An overcast sky wept misty tears on me as I idled a 15-foot garvey out of a private dock in Grasonville, Maryland. I planned to explore parts of Prospect Bay’s shoreline, but a waterman’s Chesapeake Bay deadrise workboat rounded the point just north of Parsons Island and glided across my course, dry stacks barking the patois of a big-block V-8. All thoughts of exploration vanished.
About 40 feet long, narrow for her length and finished in flat white, the boat’s forefoot, sharp as a meat slicer, carved a clean trough into the bay’s choppy waters (see our extra photo gallery here). The bow wave curled like a slice of bologna, tumbled back to the surface and vanished into one of the flattest wakes I’d ever seen. She made 10 knots, maybe 12, and the bay quickly absorbed all record of her passing. A tall, angular deckhouse sprouted from the forward third of the boat, and the open cockpit stretched from the house to the transom, interrupted by only the engine box and the culling board. The freeboard seemed impossibly low by the standards of ordinary pleasure boats, but this characteristic allows the waterman to work his tongs by hand from the wide washboards. A successful day of tonging would have filled a lot of this open space with a mound of oysters, but today she was empty. The owner relaxed at the starboard-side helm console, his fingers loosely wrapped around the fore-and-aft tiller.
Deadrise motor-workboats and their modern recreational descendants evolved directly from the sailing skipjacks of the late 19th century. Skipjacks are remarkably elegant, V-bottom, shallow-draft workboats, rigged with a leg-o-mutton (triangular) mainsail and small jib. Watermen developed the skipjack in response to the forces of supply and demand in the businesses of oystering and crabbing.
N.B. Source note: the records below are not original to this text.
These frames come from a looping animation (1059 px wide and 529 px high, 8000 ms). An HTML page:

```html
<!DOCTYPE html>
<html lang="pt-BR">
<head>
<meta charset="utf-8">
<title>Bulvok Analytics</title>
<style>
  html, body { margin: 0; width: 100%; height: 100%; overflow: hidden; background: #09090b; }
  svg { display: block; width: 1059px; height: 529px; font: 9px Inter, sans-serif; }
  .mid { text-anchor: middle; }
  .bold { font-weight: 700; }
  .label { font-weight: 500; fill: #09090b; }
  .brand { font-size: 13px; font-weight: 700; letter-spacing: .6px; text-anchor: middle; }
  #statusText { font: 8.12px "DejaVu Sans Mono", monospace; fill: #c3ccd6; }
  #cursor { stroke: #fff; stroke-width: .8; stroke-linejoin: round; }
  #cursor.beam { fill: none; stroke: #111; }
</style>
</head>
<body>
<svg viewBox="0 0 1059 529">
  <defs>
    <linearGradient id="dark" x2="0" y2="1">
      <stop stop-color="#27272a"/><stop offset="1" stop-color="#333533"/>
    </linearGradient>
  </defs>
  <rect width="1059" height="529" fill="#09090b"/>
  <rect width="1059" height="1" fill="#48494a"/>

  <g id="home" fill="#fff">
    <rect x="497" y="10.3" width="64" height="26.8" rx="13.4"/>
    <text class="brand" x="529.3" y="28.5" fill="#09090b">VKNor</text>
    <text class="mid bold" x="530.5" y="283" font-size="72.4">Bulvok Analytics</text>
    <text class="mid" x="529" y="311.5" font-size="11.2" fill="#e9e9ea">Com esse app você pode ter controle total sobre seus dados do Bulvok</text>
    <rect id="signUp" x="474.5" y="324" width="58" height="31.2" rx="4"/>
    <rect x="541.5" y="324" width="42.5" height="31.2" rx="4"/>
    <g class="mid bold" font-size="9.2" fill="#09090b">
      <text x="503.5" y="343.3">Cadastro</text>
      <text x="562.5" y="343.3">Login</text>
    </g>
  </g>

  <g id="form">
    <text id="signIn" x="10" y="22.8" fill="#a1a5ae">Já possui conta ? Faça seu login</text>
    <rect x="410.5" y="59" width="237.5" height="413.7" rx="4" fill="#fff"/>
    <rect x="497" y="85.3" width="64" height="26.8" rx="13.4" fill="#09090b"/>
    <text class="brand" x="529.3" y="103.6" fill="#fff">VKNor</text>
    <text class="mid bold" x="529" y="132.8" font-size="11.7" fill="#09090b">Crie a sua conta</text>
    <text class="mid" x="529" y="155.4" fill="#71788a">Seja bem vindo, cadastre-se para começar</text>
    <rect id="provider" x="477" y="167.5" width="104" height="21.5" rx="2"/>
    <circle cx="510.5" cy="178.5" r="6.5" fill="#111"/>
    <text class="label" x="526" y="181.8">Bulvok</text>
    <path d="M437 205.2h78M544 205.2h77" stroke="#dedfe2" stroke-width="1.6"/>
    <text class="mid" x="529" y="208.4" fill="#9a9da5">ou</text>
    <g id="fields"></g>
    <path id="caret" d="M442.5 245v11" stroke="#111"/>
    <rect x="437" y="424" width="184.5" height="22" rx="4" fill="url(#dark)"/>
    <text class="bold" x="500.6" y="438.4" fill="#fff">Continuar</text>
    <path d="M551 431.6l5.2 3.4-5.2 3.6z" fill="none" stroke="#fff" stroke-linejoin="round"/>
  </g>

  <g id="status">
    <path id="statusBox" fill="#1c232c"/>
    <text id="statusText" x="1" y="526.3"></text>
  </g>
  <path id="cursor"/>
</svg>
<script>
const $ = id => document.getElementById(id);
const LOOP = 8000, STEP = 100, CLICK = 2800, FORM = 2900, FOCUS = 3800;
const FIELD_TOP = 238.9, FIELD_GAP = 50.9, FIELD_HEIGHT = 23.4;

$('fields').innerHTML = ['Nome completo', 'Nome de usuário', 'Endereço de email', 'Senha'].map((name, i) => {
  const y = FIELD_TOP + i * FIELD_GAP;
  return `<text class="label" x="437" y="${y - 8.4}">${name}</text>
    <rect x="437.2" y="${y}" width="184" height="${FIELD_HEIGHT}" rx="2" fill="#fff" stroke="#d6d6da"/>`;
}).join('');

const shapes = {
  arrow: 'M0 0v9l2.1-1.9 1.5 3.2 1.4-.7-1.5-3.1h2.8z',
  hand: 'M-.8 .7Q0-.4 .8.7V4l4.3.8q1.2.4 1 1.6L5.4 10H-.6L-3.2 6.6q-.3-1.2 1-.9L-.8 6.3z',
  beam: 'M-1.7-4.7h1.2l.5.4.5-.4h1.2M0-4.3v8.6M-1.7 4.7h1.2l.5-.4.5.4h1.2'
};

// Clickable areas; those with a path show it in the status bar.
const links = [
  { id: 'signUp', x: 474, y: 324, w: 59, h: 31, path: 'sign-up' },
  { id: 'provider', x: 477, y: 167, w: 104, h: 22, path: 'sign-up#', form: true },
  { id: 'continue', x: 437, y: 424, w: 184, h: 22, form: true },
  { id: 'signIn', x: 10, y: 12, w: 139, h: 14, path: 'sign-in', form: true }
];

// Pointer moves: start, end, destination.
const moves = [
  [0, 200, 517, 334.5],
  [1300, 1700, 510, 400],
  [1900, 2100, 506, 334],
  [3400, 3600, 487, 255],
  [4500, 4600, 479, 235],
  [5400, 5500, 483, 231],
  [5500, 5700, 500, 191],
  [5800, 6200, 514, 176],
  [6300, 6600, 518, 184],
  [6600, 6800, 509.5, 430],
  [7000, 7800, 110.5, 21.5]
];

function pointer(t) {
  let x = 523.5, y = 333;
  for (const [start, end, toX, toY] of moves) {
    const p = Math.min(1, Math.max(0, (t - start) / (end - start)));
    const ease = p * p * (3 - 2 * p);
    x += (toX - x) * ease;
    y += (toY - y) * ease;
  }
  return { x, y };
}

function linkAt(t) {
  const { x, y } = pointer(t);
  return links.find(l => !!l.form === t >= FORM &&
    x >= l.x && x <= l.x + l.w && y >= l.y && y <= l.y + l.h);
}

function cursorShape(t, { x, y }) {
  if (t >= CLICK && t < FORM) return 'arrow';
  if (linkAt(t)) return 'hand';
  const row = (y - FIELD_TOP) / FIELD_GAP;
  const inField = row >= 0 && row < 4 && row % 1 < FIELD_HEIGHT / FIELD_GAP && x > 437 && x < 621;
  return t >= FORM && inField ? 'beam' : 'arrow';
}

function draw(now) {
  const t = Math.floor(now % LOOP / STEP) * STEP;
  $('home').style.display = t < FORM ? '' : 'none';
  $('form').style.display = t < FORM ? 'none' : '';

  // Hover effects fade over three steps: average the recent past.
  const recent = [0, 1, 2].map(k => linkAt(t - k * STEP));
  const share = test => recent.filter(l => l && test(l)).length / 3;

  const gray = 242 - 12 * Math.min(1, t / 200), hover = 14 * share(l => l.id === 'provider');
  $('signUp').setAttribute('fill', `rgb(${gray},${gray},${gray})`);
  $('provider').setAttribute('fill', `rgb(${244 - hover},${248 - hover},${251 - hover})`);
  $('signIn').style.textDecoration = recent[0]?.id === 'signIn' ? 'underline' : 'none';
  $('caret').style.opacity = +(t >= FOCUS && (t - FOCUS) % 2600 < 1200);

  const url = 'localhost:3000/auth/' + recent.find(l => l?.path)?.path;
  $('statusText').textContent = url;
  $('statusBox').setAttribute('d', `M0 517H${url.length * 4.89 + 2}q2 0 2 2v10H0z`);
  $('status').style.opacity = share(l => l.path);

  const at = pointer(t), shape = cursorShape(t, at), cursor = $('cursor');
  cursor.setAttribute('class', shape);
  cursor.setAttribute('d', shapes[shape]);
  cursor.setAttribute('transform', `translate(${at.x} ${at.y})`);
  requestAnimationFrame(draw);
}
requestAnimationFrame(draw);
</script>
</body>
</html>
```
These boats were relatively easy and economical to build, could carry a great load and were powerful enough to tow a dredge — characteristics that addressed the inadequacies of the log canoes, log-bottom brogans and bugeyes that watermen employed earlier in the century.
A great many watermen built boats for themselves, and when one of them produced a particularly handsome and able craft, his cronies often asked that he duplicate the model for them. That’s how oyster fishermen and crabbers became boatbuilders. These watermen/boatbuilders didn’t know how to draw plans and make offsets. They simply built boats by eye, maybe carving a model before laying the keel.